DESCRIPTION OF THE TASK:
Answer with nothing except the number of lines in the listing that include the word "base".

EXERCISE MATERIALS:
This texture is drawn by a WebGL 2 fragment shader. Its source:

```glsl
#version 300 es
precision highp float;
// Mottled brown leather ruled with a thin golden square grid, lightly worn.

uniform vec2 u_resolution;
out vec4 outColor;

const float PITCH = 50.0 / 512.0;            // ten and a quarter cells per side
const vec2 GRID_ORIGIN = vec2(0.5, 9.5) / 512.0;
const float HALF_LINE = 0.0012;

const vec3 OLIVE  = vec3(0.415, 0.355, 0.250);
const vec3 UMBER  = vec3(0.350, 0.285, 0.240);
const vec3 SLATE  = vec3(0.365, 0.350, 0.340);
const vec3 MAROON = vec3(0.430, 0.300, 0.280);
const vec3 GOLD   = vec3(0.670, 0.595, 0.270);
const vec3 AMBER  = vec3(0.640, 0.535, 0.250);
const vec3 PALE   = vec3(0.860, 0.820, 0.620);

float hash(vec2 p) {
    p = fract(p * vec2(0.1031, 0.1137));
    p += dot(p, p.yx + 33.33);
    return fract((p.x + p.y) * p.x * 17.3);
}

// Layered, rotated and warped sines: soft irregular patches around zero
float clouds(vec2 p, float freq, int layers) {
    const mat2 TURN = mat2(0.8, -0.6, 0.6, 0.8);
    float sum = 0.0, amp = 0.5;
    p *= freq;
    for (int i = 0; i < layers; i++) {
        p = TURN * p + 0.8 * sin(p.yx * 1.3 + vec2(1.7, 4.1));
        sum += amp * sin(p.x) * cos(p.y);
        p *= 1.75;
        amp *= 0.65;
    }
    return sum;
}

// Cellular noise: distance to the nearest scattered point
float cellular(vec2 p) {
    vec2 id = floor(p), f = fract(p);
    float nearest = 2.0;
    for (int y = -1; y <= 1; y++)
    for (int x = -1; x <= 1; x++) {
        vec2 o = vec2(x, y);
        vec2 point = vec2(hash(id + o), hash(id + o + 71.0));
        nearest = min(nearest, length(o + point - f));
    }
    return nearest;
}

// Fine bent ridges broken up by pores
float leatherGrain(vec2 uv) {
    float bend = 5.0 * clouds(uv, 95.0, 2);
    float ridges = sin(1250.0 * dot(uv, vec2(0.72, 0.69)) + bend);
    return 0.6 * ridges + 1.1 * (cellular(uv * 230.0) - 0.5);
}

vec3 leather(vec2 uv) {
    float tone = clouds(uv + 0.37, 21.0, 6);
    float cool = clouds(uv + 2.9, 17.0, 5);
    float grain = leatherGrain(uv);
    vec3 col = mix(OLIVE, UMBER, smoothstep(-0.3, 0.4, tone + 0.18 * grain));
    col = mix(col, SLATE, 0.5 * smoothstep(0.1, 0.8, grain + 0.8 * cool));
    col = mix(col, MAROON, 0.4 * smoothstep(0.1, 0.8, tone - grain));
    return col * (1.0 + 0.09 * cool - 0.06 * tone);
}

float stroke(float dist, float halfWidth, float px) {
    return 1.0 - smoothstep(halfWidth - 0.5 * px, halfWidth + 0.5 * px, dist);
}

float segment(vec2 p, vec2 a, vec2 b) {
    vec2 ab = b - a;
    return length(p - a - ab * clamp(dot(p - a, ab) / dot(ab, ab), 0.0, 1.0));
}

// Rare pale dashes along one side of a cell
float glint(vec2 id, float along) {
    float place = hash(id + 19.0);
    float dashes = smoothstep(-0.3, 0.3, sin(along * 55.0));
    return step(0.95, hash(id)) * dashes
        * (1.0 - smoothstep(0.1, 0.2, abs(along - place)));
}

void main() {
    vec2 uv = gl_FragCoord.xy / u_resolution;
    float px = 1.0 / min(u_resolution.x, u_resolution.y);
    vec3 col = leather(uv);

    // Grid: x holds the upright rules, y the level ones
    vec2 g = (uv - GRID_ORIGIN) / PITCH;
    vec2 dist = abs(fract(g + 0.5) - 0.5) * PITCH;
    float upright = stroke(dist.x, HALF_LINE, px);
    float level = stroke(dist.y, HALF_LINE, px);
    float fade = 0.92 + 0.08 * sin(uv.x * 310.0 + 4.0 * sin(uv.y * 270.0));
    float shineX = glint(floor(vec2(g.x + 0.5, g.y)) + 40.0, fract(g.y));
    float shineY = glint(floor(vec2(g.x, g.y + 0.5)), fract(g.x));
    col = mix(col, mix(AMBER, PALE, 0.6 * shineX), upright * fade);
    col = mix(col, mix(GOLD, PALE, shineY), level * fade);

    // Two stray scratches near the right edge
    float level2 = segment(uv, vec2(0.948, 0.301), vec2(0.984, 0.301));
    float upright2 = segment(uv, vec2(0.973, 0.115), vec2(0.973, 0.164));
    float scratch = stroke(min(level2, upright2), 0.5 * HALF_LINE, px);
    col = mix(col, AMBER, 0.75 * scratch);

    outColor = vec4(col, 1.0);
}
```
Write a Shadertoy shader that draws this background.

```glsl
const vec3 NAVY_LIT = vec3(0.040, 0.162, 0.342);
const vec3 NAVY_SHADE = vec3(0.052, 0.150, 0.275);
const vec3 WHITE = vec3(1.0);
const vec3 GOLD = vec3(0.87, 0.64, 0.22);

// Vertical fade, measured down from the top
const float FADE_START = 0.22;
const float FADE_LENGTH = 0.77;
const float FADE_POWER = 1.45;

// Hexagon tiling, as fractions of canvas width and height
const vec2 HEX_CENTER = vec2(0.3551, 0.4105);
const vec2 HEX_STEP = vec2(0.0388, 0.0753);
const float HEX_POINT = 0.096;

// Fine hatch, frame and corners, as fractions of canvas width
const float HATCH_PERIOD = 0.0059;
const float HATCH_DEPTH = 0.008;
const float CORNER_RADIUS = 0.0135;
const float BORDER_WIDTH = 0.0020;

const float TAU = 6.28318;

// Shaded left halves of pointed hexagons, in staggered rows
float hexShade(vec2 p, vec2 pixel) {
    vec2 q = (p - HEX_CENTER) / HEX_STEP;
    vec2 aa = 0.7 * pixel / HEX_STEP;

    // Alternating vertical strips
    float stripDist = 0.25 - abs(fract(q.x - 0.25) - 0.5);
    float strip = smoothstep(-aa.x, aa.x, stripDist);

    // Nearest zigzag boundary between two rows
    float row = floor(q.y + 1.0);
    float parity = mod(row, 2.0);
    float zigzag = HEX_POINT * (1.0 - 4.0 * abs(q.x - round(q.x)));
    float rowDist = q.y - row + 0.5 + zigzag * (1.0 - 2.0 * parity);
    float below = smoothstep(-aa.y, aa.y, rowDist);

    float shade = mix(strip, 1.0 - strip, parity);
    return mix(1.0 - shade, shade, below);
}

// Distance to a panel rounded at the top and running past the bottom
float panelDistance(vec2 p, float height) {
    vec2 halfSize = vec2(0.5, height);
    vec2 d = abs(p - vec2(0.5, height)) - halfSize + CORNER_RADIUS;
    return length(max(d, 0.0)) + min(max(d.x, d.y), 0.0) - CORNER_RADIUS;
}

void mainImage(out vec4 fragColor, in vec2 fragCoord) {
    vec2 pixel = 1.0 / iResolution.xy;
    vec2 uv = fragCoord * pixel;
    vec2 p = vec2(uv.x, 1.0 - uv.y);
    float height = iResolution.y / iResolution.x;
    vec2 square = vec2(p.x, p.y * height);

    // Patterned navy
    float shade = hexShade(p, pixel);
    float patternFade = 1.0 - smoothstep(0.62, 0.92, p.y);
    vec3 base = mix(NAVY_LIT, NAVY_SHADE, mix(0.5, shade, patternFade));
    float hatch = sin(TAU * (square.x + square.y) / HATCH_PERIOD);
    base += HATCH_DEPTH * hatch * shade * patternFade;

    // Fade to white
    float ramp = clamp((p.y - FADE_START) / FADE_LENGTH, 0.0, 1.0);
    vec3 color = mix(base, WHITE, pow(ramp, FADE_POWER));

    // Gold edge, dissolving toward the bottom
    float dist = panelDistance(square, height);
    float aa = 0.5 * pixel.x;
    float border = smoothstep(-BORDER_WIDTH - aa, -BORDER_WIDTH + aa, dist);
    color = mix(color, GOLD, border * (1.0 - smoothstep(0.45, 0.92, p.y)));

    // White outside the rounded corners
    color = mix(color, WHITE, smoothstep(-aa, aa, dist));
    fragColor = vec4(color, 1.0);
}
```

EXERCISE ANSWER:
3